Thursday, Sept. 21, 2017

Ackert Hall

The main office of Kansas State University's Division of Biology, celebrating 50 years of excellence in research, teaching and service to the state, is in Ackert Hall. Faculty offices and labs also are in adjoining Chalmers Hall, Bushnell Hall and Leasure Hall. | Download this photo.

 

MANHATTAN — Kansas Gov. Sam Brownback will likely sign a proclamation on Friday, Sept. 22, to mark 50 years of groundbreaking accomplishments by Kansas State University's Division of Biology.

The governor will host a proclamation signing ceremony at 9:30 a.m. in the governor's office to honor the Division of Biology's excellence in research, instruction and service to Kansas, the U.S. and the world for the past 50 years.

"The proclamation is celebrating yesterday's success and the Division of Biology's promise for tomorrow's innovation," said Jim Guikema, associate director of the division and 50th anniversary coordinator.

Formed in 1967 by combining the disciplines of zoology, botany, bacteriology, biophysics and environmental sciences, the Division of Biology has obtained more than $275 million in extramural support and formed one of the first long-term tallgrass prairie ecological research stations supported by the National Science Foundation in the nation, which became Konza Prairie Biological Station.

"In the last 50 years, Division of Biology faculty have excelled in a variety of research areas, including grassland ecology, cancer research and NASA-funded research on space shuttles," said Brian Spooner, division director. "I am proud of the current and past members of the team — faculty, staff and students — who have made the division so accomplished in research and teaching."

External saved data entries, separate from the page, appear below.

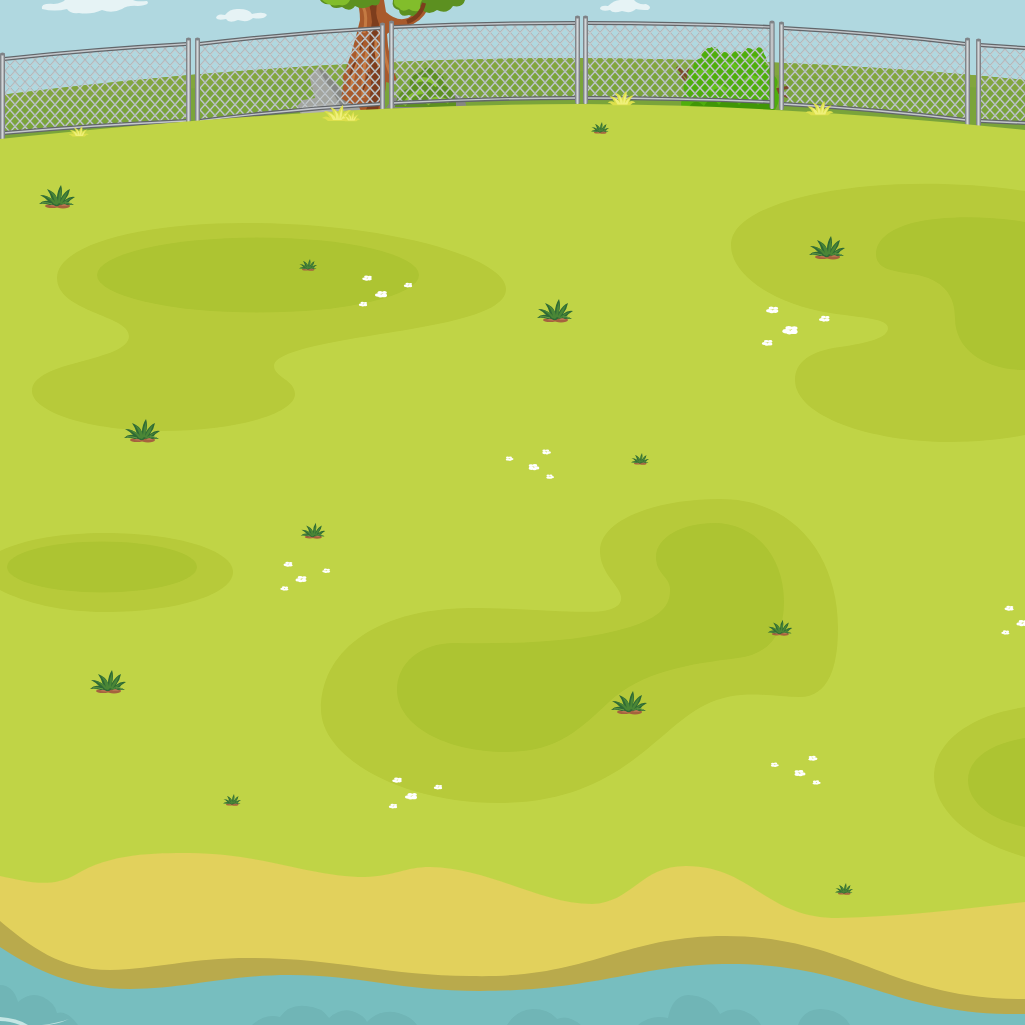
<!DOCTYPE html>
<html lang="en">
<head>
<meta charset="utf-8">
<title>Riverside meadow</title>
<style>
:root {
  --sky: #b0d8e0; --cloud: #e6f3f5;
  --field: #7aa43a; --field-light: #82a63e;
  --lawn: #c0d446; --lawn-mid: #b7ca3a; --lawn-deep: #adc432;
  --sand: #e2d15c; --bank: #b9aa4c;
  --water: #77bebf; --wave: #70b5b6; --foam: #c4e6e4;
  --bark: #a85a2c; --bark-dark: #7d3d1d; --bark-light: #c47a43;
  --leaf: #5c9020; --leaf-light: #82bd2b;
  --bush: #4fae0c; --bush-dark: #409606; --bush-light: #62bf18;
  --stone: #a3a59f; --stone-dark: #858782;
  --rail-dark: #62666a; --rail-light: #c4c8cc; --mesh: #c3c9cc;
  --blade-dark: #2f6a35; --blade: #4a8636; --soil: #a5623e;
  --dry: #dde04c; --dry-light: #eff07a;
}
html, body { margin: 0; padding: 0; overflow: hidden; }
.meadow { display: block; width: 1025px; height: 1025px; }
.mid { fill: var(--lawn-mid); }
.deep { fill: var(--lawn-deep); }
.rail-shadow { fill: none; stroke: var(--rail-dark); stroke-width: 4; }
.rail-shine { fill: none; stroke: var(--rail-light); stroke-width: 1.4; }
</style>
</head>
<body>
<svg class="meadow" viewBox="0 0 1025 1025" role="img" aria-label="Green meadow with a wire fence, a tree and a sandy river bank">
  <defs>
    <pattern id="wire" width="10" height="11" patternUnits="userSpaceOnUse">
      <path d="M0 0L10 11M10 0L0 11" fill="none" stroke="var(--mesh)" stroke-width="1.5"/>
      <path d="M1 0L10 10M9 0L0 10" fill="none" stroke="#8d979a" stroke-width=".4"/>
    </pattern>
    <linearGradient id="steel">
      <stop offset="0" stop-color="#696d71"/>
      <stop offset=".25" stop-color="#a6aaae"/>
      <stop offset=".5" stop-color="#d3d6d8"/>
      <stop offset=".8" stop-color="#999da1"/>
      <stop offset="1" stop-color="#63676b"/>
    </linearGradient>
    <g id="post">
      <rect x="-2.5" y="0" width="5" height="88" rx="2" fill="url(#steel)"/>
      <ellipse cx="0" cy="1" rx="2.5" ry="1.5" fill="#7f8387"/>
    </g>
    <g id="tuft">
      <ellipse cx="-5" cy="9" rx="7" ry="2" fill="var(--soil)"/>
      <ellipse cx="6" cy="9" rx="7" ry="2.5" fill="var(--soil)"/>
      <path d="M-4 9Q-12 6-18 7Q-14 3-9 4Q-13 0-17-2Q-9-2-5 3Q-7-4-10-8Q-2-5 0 1Q0-6 4-12Q6-6 4 1Q8-6 13-8Q12-2 8 3Q13-1 18 0Q14 2 11 6Q15 6 17 8Q10 7 7 9Q4 6 1 9Z" fill="var(--blade-dark)"/>
      <path d="M-3 7Q-8 1-13-1Q-5 0-2 5Q-4-2-7-6Q0-2 1 4Q1-3 4-9Q5-2 3 5Q7-3 11-6Q9 1 5 6Q10 2 15 1Q9 4 6 8L2 6L0 8Z" fill="var(--blade)"/>
      <path d="M-5 7Q-11 5-15 6M8 6Q12 5 15 7" fill="none" stroke="#6ba043"/>
      <path d="M-8 9Q-4 6-1 10ZM4 9Q7 5 11 9Z" fill="#b87550"/>
    </g>
    <g id="blossom" fill="#fff">
      <ellipse cx="-3" cy="1" rx="3" ry="1.7"/>
      <ellipse cx="3" cy="1.4" rx="3" ry="1.8"/>
      <ellipse cx="-1" cy="-1.6" rx="2.6" ry="1.5"/>
      <ellipse cx="3.4" cy="-1.4" rx="2.5" ry="1.5"/>
      <ellipse cx="-.5" cy="2.2" rx="2.3" ry="1.3"/>
    </g>
    <g id="flowers">
      <use href="#blossom"/>
      <use href="#blossom" transform="translate(-14 -16) scale(.8)"/>
      <use href="#blossom" transform="translate(27 -9) scale(.7)"/>
      <use href="#blossom" transform="translate(-18 10) scale(.7)"/>
    </g>
    <g id="dry-grass">
      <path d="M-10 7Q-13 4-16 4Q-12 1-8 4Q-11-1-14-3Q-7-3-4 2Q-5-4-8-7Q-1-5 0 0Q1-6 5-9Q6-4 4 1Q8-4 13-4Q9-1 8 3Q12 1 15 4Q11 4 9 7Z" fill="var(--dry)"/>
      <path d="M-5 6Q-7 1-10-1Q-4 0-2 5Q-2-1-4-4Q1-1 1 5Q2-2 4-6Q5 0 3 5Q6 0 10-2Q7 2 6 6Z" fill="var(--dry-light)"/>
    </g>
    <path id="top-rail" d="M4 59Q95 49 187 44M199 44Q290 33 381 28M393 27Q485 23 576 23M587 23Q680 23 771 27M783 28Q875 33 966 44M980 45L1025 48"/>
    <path id="bottom-rail" d="M4 133Q95 125 187 121M199 121Q290 109 381 104M393 103Q485 98 576 98M587 98Q680 98 771 102M783 104Q875 109 966 120M980 121L1025 123"/>
  </defs>

  <g id="backdrop">
    <rect width="1025" height="1025" fill="var(--sky)"/>
    <g fill="var(--cloud)">
      <path d="M42 9Q40 3 54 4Q62 3 65 0H133Q136 2 147 1Q151 5 138 6Q128 5 122 9Q112 14 102 10Q91 15 79 13Q70 14 67 9Q55 12 42 9Z"/>
      <path d="M216 18Q217 13 225 15Q230 8 239 9Q249 9 252 14Q264 11 267 15Q264 20 253 18Q248 23 238 20Q229 24 226 19Q218 21 216 18Z"/>
      <path d="M600 9Q600 5 608 6Q614 0 620 0H634Q638 5 646 4Q653 7 648 10Q640 10 636 9Q631 14 622 11Q613 14 610 10Q603 12 600 9Z"/>
    </g>
    <path d="M0 95Q300 58 570 58Q820 59 1025 80V150H0Z" fill="var(--field)"/>
    <path d="M0 95Q300 58 570 58Q820 59 1025 80V92Q820 72 570 71Q300 72 0 108Z" fill="var(--field-light)"/>
  </g>

  <g id="tree-and-stones">
    <path d="M297 106L303 100L315 98L309 76L318 68L327 73L348 97L363 110L350 119L302 117Z" fill="var(--stone)"/>
    <path d="M318 68L327 73L350 103L341 106Z" fill="var(--stone-dark)"/>
    <path d="M300 107L332 103L355 117H303Z" fill="#b2b3ae"/>
    <path d="M386 108L393 98L410 95L440 99L452 92L464 98L467 108Z" fill="var(--stone-dark)"/>
    <path d="M395 107Q397 91 410 88Q408 75 421 72Q427 63 436 72Q447 76 443 85Q457 90 456 107Z" fill="var(--leaf)"/>
    <path d="M404 105Q412 91 424 92M416 81Q429 76 437 86M427 104Q435 94 449 102" fill="none" stroke="var(--leaf-light)" stroke-width="4"/>
    <path d="M356 0H384L386 12Q397 22 408 18Q418 12 421 5L428 9Q421 23 407 26Q393 28 387 34Q388 57 397 80Q391 84 386 82Q386 96 379 111L362 113L358 105Q350 105 341 98Q344 84 343 76Q352 55 360 20Q360 7 356 0Z" fill="var(--bark)"/>
    <path d="M378 0Q374 13 379 24Q374 52 384 78Q380 94 378 111L365 113Q374 92 370 67Q367 45 372 22Q371 10 368 0Z" fill="var(--bark-dark)"/>
    <path d="M363 6Q368 17 364 33M361 42Q354 68 351 91M367 51Q362 74 363 98M376 40Q375 53 379 66M383 38Q383 55 391 76" fill="none" stroke="var(--bark-light)" stroke-width="3"/>
    <path d="M357 58L350 75M369 72L363 90M364 37L360 50" fill="none" stroke="var(--bark-dark)" stroke-width="2"/>
    <path d="M320 0H380Q380 7 372 5Q364 11 355 6Q350 13 342 7Q332 10 330 4Q323 5 320 0Z" fill="var(--leaf)"/>
    <path d="M322 0H350Q347 7 339 5Q329 7 322 0Z" fill="var(--leaf-light)"/>
    <path d="M393 0H465Q463 8 453 6Q447 15 437 10Q429 16 422 10Q419 19 409 15Q400 18 399 10Q391 8 393 0Z" fill="var(--leaf)"/>
    <path d="M394 0H422Q418 7 422 10Q414 13 409 9Q402 13 399 8Q393 6 394 0Z" fill="var(--leaf-light)"/>
    <path d="M407 22Q421 17 424 3" fill="none" stroke="var(--bark-dark)" stroke-width="4"/>
  </g>

  <g id="bush">
    <path d="M692 92L680 74M677 67L686 76L688 68M767 92L789 87M776 91L788 97" fill="none" stroke="#7c482d" stroke-width="3"/>
    <path d="M682 110Q679 98 686 94Q680 85 688 80Q685 71 693 68Q693 60 701 58Q701 47 710 48Q716 44 720 53Q727 50 731 55Q735 48 742 53Q747 45 753 50Q762 43 764 54Q769 60 765 65Q775 67 774 76Q780 80 776 88Q782 98 775 110Z" fill="var(--bush)"/>
    <path d="M688 109Q694 96 704 106Q711 94 719 105Q729 91 739 105Q749 93 758 105Q768 95 774 110Z" fill="var(--bush-dark)"/>
    <path d="M697 76Q704 66 711 74M724 67Q731 60 738 69M744 82Q752 73 759 81M710 91Q717 82 726 90M748 61Q754 55 759 62" fill="none" stroke="var(--bush-light)" stroke-width="4"/>
  </g>

  <g id="fence">
    <path d="M4 59Q95 49 187 44V121Q95 125 4 133ZM199 44Q290 33 381 28V104Q290 109 199 121ZM393 27Q485 23 576 23V98Q485 98 393 103ZM587 23Q680 23 771 27V102Q680 98 587 98ZM783 28Q875 33 966 44V120Q875 109 783 104ZM980 45L1025 48V123L980 121Z" fill="url(#wire)"/>
    <use href="#top-rail" class="rail-shadow"/>
    <use href="#top-rail" class="rail-shine"/>
    <use href="#bottom-rail" class="rail-shadow"/>
    <use href="#bottom-rail" class="rail-shine"/>
    <use href="#post" x="2.5" y="53"/>
    <use href="#post" x="188.5" y="38"/>
    <use href="#post" x="197.5" y="38"/>
    <use href="#post" x="382.5" y="23"/>
    <use href="#post" x="391.5" y="21"/>
    <use href="#post" x="577.5" y="16"/>
    <use href="#post" x="585.5" y="16"/>
    <use href="#post" x="772" y="21"/>
    <use href="#post" x="781.5" y="22"/>
    <use href="#post" x="967.5" y="38"/>
    <use href="#post" x="978.5" y="39"/>
  </g>

  <g id="lawn">
    <path d="M0 139Q330 104 580 104Q790 105 1025 130V1025H0Z" fill="var(--lawn)"/>
    <path class="mid" d="M57 278C57 245 140 223 245 223C390 223 506 258 506 289C506 318 420 327 345 340C300 348 274 356 274 366C274 377 295 380 295 394C295 414 235 431 162 431C90 431 32 412 32 391C32 360 129 362 129 336C129 315 57 312 57 278Z"/>
    <ellipse class="deep" cx="258" cy="275" rx="161" ry="37.5"/>
    <path class="mid" d="M1025 191C960 181 880 181 820 193C765 204 731 222 731 245C731 276 775 304 830 313C865 318 888 319 888 328C888 338 868 343 840 347C810 351 795 362 795 380C795 416 870 442 950 442C980 442 1005 439 1025 435Z"/>
    <path class="deep" d="M1025 222C985 215 940 216 912 223C890 229 876 240 876 254C876 268 890 271 912 274C945 279 955 297 955 318C955 350 985 370 1025 370Z"/>
    <path class="mid" d="M0 551C25 539 62 533 105 533C176 533 233 550 233 572C233 594 178 612 105 612C62 612 25 603 0 590Z"/>
    <ellipse class="deep" cx="102" cy="567" rx="95" ry="25.5"/>
    <path class="mid" d="M600 551C600 520 655 499 720 499C795 499 838 557 838 628C838 668 828 697 800 697C770 697 740 688 705 705C655 730 620 803 498 803C400 803 321 757 321 709C321 655 370 609 470 608C530 608 575 614 603 611C618 609 625 602 619 591C614 581 600 570 600 551Z"/>
    <path class="deep" d="M656 557C656 537 683 523 714 523C755 523 784 556 784 602C784 636 768 654 738 658C690 664 642 671 609 702C580 729 558 752 506 752C445 752 397 725 397 690C397 664 419 643 455 643C520 644 580 642 630 627C660 617 671 606 670 588C669 576 656 574 656 557Z"/>
    <path class="mid" d="M1025 707C970 715 934 742 934 776C934 811 971 842 1025 857Z"/>
    <path class="deep" d="M1025 738C990 744 968 759 968 780C968 802 990 820 1025 827Z"/>
  </g>

  <g id="shore">
    <path d="M0 876C25 881 50 889 75 875C110 853 155 853 190 853C265 854 310 877 365 877C395 876 405 867 430 867C490 868 540 904 592 904C632 903 640 866 686 866C752 866 765 918 838 918C900 917 965 909 1025 902V1025H0Z" fill="var(--sand)"/>
    <path d="M0 921C30 946 60 970 110 970C155 969 190 958 250 958C335 958 390 976 470 976C590 979 620 936 725 936C850 936 890 1000 1025 999V1025H0Z" fill="var(--bank)"/>
    <path d="M0 947C35 970 75 989 130 989C185 989 225 975 290 975C360 975 400 991 480 991C595 991 640 964 730 964C860 964 890 1016 1025 1014V1025H0Z" fill="var(--water)"/>
    <g fill="var(--wave)">
      <path d="M0 985Q13 985 18 1002Q30 991 43 997Q55 1003 57 1013Q67 1010 78 1025H0Z"/>
      <path d="M252 1025Q265 1013 280 1017Q289 1004 306 1006Q322 1007 329 1018Q340 1008 352 1011Q364 1015 367 1022Q378 1010 394 1012Q410 1015 417 1025Z"/>
      <path d="M507 1025Q516 1010 533 1009Q549 1009 557 1019Q568 1014 581 1025Z"/>
      <path d="M638 1025Q651 1014 668 1018Q672 996 688 995Q711 996 720 1014Q731 1007 744 1011Q757 1016 761 1025Z"/>
      <path d="M798 1025Q803 1010 820 1009Q842 1010 850 1025Z"/>
    </g>
    <path d="M0 1017Q17 1018 28 1025H20Q10 1021 0 1021ZM69 1019Q57 1025 42 1025Q58 1023 69 1019Z" fill="var(--foam)"/>
  </g>

  <g id="dry-grasses">
    <use href="#dry-grass" transform="translate(79 132) scale(.65)"/>
    <use href="#dry-grass" transform="translate(338 114)"/>
    <use href="#dry-grass" transform="translate(351 117) scale(.6)"/>
    <use href="#dry-grass" transform="translate(622 99) scale(.9)"/>
    <use href="#dry-grass" transform="translate(820 109) scale(.9)"/>
  </g>

  <g id="tufts">
    <use href="#tuft" x="57" y="197"/>
    <use href="#tuft" x="827" y="248"/>
    <use href="#tuft" x="555" y="311"/>
    <use href="#tuft" x="142" y="431"/>
    <use href="#tuft" x="108" y="682"/>
    <use href="#tuft" x="629" y="703"/>
    <use href="#tuft" transform="translate(313 531) scale(.68)"/>
    <use href="#tuft" transform="translate(780 628) scale(.68)"/>
    <use href="#tuft" transform="translate(600 128) scale(.5)"/>
    <use href="#tuft" transform="translate(308 265) scale(.5)"/>
    <use href="#tuft" transform="translate(640 459) scale(.5)"/>
    <use href="#tuft" transform="translate(232 800) scale(.5)"/>
    <use href="#tuft" transform="translate(844 889) scale(.5)"/>
  </g>

  <g id="flower-groups">
    <use href="#flowers" transform="translate(381 294)"/>
    <use href="#flowers" transform="translate(790 330) scale(1.27)"/>
    <use href="#flowers" transform="translate(534 467) scale(-.9 .95)"/>
    <use href="#flowers" transform="translate(301 579) scale(.93)"/>
    <use href="#flowers" transform="translate(411 796)"/>
    <use href="#flowers" transform="translate(800 773) scale(-.93 .93)"/>
    <use href="#flowers" transform="translate(1022 623) scale(.93)"/>
  </g>
</svg>
</body>
</html>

The Division of Biology offers three bachelor's degrees, a master's degree and two doctoral degrees. As one of the largest academic programs on the Manhattan campus, the division has averaged more than 800 undergraduate students and 65 graduate students enrolled every year over the last decade. Every graduate student is active in research and all are focused on the division's undergraduate training mission. At both the undergraduate and graduate levels, the division stands out for its continued encouragement of researchers.

"The students and faculty in the Division of Biology are instrumental in providing fundamental science research and education that ultimately benefit Kansas and American citizens," Guikema said.

The Division of Biology is committed to all aspects of human health and well-being. The division pioneered the university's Johnson Cancer Research Center and is home to many interdisciplinary research initiatives, including the Arthropod Genomics Center, Bioinformatics Center, Ecological Genomics Institute and The Institute for Grassland Studies.

"The division has started its next 50 years with excellent momentum and is poised to provide the research underpinnings that will help all of our Kansas citizens," Guikema said. "For example, The Institute for Grassland Studies combines research from the Kansas prairie with that on the savannahs of sub-Saharan Africa, and the Arthropod Genomics Center and the Bioinformatics Center apply the latest genomic tools to understand our biological problems of today."



Source

Jim Guikema
785-532-6615
guikema@k-state.edu

Pronouncer

Guikema is Guy-kuh-ma

Website

k-state.edu/biology/

Written by

Stephanie Jacques
785-532-3452
sjacques@k-state.edu